We have engaged widely with the media in order to disseminate our research findings to as wide an audience as possible [i]. In 2010 our discovery that CBD blocked the memory impairing effects of THC made the front page of Nature news. An article in Newsweek based on the same finding bemoaned the lack of similar research being done in the USA. The CPU labs and our naturalistic studies were filmed by BBC3 as the central science content of the documentary `How Drugs Work: Cannabis' (first transmitted in January 2011). Curran has been interviewed about ketamine on Woman's Hour on BBC Radio 4) and for the Telegraph and also contributed to a podcast which is available on the website of the British Journal of Psychiatry.

In 2012, we (Curran and David Nutt, Imperial) conducted a live fMRI study of the effects of MDMA, which formed the basis of a two-part documentary, `Drugs Live: the ecstasy trial', funded and broadcast by Channel 4. This was watched by over two million people across the UK (audience of 1.92m on first episode, Wed 26th Sept 2012) and prompted the biggest online debate of any programme on that channel to date (including twitter, Channel 4's own data, newspapers, podcasts). The programme was described by C4's commissioning editor as "a programme that only Channel 4 would be brave enough to transmit" [j].

Sources to corroborate the impact

[a] Corroboration of Curran's contributions to the ACMD can be obtained from ACMD secretary, UK Home Office. Contact details provided.


[c] Link to report `Towards a Safer Drug Policy' is provided towards the bottom of the page:
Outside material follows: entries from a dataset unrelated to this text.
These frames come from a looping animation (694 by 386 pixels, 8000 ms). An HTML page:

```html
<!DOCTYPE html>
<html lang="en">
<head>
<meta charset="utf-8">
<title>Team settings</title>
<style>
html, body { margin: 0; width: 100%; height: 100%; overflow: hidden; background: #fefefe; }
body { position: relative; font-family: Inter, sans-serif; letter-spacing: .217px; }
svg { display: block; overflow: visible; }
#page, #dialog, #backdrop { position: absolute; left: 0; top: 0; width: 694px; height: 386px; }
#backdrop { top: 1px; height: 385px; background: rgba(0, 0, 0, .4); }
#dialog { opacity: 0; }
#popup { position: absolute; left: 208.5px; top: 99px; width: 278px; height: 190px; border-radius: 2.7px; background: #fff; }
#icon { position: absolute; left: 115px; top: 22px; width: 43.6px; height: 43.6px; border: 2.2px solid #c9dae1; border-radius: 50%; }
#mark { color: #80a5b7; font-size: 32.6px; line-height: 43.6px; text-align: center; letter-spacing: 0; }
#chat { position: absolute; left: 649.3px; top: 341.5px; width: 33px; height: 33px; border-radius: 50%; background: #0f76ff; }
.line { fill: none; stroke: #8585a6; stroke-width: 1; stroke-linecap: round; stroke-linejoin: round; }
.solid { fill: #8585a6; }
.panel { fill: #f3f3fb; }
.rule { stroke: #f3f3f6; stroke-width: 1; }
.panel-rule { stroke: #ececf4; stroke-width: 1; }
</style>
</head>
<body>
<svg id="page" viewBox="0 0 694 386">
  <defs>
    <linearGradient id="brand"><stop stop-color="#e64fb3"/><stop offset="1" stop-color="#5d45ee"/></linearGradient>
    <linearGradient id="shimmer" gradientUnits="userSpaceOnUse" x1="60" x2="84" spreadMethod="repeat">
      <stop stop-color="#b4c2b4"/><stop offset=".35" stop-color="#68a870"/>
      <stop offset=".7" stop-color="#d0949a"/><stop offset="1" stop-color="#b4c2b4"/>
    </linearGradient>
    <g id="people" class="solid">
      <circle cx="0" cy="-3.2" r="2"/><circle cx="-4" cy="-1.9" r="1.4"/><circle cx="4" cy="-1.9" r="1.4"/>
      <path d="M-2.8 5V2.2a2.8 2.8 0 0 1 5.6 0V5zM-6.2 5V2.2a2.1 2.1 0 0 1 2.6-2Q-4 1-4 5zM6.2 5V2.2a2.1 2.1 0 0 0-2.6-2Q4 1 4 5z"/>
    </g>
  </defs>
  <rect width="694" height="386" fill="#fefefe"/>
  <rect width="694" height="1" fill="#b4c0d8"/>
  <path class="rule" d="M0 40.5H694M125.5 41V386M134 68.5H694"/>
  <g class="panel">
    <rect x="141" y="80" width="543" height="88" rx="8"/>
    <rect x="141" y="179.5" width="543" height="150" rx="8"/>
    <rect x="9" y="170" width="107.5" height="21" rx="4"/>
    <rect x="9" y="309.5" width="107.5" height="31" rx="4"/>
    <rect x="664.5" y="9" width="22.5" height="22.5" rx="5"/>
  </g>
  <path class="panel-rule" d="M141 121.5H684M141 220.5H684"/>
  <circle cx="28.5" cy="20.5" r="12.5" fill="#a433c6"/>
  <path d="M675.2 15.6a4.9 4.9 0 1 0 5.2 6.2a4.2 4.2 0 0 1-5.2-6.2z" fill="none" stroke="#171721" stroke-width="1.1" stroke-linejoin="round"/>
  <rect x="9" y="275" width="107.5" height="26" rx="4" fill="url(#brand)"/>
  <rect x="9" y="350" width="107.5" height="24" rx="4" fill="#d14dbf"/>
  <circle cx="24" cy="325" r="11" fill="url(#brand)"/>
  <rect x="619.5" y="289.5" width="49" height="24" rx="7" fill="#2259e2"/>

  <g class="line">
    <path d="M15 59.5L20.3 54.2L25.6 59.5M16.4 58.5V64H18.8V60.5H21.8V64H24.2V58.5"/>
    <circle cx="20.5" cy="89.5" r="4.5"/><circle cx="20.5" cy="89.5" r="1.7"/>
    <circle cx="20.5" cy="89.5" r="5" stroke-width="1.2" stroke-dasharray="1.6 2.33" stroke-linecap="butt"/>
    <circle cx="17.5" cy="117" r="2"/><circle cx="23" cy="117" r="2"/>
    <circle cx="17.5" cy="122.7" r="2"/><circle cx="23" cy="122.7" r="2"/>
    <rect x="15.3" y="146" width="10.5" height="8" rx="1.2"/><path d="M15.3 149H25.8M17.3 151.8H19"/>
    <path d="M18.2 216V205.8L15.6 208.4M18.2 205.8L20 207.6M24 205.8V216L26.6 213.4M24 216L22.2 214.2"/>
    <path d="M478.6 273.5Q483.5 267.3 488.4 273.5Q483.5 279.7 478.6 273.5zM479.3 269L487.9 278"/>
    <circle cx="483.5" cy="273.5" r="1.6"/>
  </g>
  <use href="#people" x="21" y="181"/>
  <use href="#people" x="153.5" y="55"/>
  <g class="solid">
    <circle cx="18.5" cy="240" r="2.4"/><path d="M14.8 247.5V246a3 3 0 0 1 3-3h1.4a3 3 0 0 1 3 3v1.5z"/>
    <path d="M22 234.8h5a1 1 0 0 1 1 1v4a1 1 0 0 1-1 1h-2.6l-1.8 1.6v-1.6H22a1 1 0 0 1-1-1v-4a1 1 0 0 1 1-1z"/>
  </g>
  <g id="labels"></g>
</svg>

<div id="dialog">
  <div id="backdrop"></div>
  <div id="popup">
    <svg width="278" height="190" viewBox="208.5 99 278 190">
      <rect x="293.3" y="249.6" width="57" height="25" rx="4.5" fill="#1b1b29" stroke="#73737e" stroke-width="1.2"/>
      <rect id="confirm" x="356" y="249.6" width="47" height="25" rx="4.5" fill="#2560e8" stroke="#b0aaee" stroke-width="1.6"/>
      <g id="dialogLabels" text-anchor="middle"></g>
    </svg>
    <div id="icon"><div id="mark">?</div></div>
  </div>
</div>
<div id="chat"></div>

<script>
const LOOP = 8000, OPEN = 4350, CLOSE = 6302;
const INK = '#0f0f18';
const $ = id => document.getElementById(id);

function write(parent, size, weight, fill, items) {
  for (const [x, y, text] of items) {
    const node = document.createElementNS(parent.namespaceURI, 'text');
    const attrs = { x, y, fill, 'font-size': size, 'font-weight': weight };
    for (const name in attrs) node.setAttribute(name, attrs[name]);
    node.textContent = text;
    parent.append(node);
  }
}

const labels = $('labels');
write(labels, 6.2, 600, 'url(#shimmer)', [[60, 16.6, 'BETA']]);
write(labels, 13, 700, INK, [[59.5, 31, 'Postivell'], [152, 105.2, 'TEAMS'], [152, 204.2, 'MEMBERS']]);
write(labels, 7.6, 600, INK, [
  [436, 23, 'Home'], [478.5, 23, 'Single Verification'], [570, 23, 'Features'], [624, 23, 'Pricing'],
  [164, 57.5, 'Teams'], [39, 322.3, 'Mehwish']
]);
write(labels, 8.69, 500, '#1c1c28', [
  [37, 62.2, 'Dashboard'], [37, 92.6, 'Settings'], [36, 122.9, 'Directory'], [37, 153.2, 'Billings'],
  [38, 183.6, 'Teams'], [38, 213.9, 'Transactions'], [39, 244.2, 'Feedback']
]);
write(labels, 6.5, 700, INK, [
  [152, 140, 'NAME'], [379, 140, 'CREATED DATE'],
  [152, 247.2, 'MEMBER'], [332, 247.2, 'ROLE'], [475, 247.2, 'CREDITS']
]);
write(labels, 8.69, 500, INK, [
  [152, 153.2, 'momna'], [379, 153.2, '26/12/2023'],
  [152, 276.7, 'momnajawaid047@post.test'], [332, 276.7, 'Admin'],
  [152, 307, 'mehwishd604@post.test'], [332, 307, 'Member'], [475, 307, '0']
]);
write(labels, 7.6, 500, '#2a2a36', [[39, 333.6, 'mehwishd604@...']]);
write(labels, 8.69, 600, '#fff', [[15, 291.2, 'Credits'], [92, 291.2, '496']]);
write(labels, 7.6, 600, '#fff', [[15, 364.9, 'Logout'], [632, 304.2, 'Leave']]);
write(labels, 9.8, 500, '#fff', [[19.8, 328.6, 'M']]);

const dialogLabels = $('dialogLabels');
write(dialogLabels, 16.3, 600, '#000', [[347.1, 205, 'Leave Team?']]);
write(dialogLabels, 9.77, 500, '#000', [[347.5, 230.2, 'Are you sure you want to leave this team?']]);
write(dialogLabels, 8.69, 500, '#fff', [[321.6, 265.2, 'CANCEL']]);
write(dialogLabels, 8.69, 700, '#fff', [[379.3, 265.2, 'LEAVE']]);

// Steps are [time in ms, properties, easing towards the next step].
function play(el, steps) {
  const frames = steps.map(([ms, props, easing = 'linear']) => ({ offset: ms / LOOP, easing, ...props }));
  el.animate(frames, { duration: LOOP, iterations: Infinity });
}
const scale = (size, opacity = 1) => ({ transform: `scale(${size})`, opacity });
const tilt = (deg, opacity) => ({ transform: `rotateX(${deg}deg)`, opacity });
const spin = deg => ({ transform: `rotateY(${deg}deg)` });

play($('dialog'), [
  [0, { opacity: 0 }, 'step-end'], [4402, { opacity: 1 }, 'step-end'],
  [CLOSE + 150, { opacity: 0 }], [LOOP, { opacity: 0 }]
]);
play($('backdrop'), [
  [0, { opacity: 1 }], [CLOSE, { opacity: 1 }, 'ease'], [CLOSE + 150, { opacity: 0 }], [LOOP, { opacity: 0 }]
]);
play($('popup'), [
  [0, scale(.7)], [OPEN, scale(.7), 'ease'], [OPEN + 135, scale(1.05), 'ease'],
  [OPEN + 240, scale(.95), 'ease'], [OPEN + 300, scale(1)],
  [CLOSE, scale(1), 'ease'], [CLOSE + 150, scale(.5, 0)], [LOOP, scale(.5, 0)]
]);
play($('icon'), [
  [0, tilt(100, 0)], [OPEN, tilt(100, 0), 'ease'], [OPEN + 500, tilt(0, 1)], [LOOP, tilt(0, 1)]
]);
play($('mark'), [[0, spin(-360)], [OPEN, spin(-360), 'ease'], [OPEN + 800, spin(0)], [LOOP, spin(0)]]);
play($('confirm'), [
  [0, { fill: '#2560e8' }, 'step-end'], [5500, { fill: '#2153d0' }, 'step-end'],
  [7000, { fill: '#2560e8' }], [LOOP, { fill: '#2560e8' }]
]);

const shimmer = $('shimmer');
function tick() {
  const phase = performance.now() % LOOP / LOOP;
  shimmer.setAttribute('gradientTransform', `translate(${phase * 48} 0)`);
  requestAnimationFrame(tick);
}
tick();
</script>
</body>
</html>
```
[d] U.S. v. McCarthy Memorandum and Order (S.D.N.Y.) in MDMA Sentencing — Opinion in U.S. v. McCarthy (S.D.N.Y.) finding that a 500:1 MDMA-to-marijuana equivalency would give rise to a sentence that is greater than necessary to serve the objectives of sentencing, and adopting a marijuana equivalency of 200 grams for MDMA (ecstasy). See also the case's wider citations: Comments on Proposed Amendments to Sentencing Guidelines from the American Civil Liberties Union, March 2012: 19-12.pdf See p. 3 for full description of the case.
Federal Public and Community Defenders submission to the US sentencing commission on proposed priorities for amendment, July 2013, in which Curran's input is also referenced: proposed-priorities-for-amendment-cycle-ending-may-1-2014.pdf?sfvrsn=6

[e] A report from the Netherlands Institute of Mental Health and Addiction used our research in its recommendations. drugs/af/~/media/files/inkijkexemplaren/af1148%20thc%20concentraties%202012_web.ashx
The Netherlands government decision is described in this EU report: See p.75.


[g] Corroboration of the impact of the ketamine review and our other impact through the ISCD can be obtained from the organisation's director. Contact details provided.

[h] Full description of K-Day, including list of project partners: Evaluation report:

[i] Media activities:

[j] `Drugs Live: the ecstasy trial' Further corroboration of impact can be obtained from the CEO of Renegade Films, which made the documentary. Contact details provided.

Viewing figures obtained from Reviews of the programme:

Comments from Channel 4's commissioning editor are included in: